**Available data:**

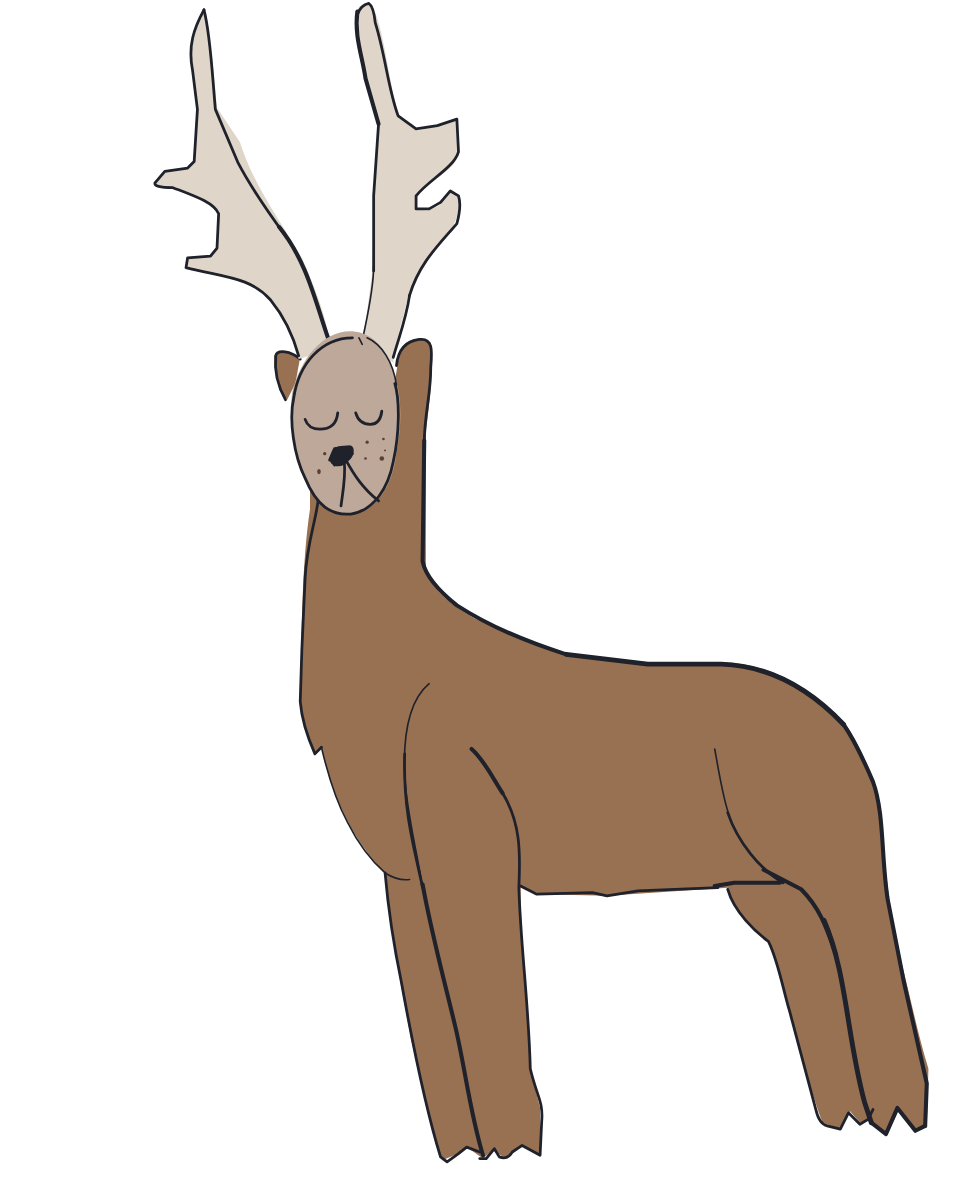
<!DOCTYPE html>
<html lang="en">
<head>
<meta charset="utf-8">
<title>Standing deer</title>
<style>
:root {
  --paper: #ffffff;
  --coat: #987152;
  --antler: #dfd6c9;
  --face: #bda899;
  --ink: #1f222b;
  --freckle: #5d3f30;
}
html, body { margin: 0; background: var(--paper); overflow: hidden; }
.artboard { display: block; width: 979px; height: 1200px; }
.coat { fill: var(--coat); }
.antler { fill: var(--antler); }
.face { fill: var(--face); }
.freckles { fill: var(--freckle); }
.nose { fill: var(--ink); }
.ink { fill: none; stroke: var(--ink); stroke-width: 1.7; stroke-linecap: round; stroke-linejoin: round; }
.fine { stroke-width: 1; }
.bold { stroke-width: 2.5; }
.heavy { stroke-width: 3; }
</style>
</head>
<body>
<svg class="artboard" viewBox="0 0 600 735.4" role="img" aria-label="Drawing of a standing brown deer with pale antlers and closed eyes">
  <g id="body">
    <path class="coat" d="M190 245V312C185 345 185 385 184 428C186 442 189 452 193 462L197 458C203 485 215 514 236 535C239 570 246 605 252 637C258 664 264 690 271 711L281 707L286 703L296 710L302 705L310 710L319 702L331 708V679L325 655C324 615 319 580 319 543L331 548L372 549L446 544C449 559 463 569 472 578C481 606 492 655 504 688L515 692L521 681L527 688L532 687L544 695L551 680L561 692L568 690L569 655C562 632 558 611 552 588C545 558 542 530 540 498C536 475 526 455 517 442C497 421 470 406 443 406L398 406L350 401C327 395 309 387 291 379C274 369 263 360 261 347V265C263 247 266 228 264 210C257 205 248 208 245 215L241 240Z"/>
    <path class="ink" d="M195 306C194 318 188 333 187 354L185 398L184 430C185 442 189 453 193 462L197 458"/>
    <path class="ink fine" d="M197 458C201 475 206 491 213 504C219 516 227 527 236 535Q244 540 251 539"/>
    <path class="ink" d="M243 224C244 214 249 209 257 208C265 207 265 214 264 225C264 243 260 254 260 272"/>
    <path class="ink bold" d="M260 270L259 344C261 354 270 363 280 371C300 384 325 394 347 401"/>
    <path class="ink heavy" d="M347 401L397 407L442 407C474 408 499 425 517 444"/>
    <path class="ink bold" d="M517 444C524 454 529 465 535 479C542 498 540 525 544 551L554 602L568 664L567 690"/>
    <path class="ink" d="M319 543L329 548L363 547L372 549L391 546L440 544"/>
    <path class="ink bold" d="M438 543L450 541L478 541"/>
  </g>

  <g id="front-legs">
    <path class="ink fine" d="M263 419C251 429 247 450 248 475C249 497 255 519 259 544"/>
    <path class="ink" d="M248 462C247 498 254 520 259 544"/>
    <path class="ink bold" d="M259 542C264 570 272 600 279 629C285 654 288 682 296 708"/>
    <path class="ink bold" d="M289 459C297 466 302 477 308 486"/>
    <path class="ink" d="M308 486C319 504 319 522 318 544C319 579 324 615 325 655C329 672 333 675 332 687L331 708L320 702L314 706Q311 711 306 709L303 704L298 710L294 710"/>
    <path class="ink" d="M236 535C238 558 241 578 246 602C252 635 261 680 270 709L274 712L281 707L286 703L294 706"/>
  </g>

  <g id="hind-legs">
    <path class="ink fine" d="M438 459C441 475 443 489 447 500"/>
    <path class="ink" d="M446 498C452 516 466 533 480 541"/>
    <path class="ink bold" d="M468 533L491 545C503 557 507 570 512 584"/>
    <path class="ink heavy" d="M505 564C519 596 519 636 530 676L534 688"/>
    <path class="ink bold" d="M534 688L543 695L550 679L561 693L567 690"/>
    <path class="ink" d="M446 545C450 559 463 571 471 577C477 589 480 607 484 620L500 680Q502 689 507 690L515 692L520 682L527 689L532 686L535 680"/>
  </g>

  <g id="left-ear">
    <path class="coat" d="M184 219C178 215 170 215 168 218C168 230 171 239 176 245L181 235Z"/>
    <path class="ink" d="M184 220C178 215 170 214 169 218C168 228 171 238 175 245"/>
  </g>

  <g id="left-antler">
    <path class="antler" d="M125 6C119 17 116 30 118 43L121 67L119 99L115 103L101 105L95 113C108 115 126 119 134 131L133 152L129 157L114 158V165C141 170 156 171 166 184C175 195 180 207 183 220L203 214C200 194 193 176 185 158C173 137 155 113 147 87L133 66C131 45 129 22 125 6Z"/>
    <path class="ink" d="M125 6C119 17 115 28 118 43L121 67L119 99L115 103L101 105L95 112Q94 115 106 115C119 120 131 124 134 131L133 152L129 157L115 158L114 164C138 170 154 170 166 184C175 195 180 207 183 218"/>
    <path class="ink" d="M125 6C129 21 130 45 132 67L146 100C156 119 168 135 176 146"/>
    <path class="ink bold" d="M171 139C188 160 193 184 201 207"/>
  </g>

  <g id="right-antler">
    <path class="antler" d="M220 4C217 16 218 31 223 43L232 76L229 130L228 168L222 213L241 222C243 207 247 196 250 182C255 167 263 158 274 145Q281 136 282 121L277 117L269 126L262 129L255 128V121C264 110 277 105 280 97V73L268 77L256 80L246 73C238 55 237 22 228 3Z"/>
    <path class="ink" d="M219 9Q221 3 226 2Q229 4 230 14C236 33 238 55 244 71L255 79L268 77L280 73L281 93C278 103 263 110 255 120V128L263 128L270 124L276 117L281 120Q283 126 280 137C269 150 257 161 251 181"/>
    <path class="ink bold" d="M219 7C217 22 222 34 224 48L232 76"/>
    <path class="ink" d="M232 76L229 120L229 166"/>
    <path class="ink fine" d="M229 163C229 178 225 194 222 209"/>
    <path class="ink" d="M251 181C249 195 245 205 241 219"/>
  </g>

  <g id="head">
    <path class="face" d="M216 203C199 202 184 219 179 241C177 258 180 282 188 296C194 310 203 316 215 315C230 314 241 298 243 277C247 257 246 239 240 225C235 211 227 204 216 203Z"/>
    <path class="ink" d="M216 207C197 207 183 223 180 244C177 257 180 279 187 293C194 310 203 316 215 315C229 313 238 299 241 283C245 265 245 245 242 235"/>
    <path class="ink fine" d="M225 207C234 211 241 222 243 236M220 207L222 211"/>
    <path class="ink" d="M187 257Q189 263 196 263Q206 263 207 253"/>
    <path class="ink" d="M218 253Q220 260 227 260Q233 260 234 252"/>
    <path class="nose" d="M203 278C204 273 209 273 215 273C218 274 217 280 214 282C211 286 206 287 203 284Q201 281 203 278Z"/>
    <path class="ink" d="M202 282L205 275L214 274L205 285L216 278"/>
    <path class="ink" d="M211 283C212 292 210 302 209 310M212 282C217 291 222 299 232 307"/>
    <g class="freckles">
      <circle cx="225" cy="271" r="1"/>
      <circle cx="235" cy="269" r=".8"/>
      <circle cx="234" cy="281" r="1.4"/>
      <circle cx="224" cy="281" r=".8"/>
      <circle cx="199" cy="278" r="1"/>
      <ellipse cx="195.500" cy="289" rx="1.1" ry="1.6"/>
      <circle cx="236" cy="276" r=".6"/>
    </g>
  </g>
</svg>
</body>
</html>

**The problem:** Where a line above holds the word "body", copy it.

**Exercise result:**
html, body { margin: 0; background: var(--paper); overflow: hidden; }
<body>
  <g id="body">
</body>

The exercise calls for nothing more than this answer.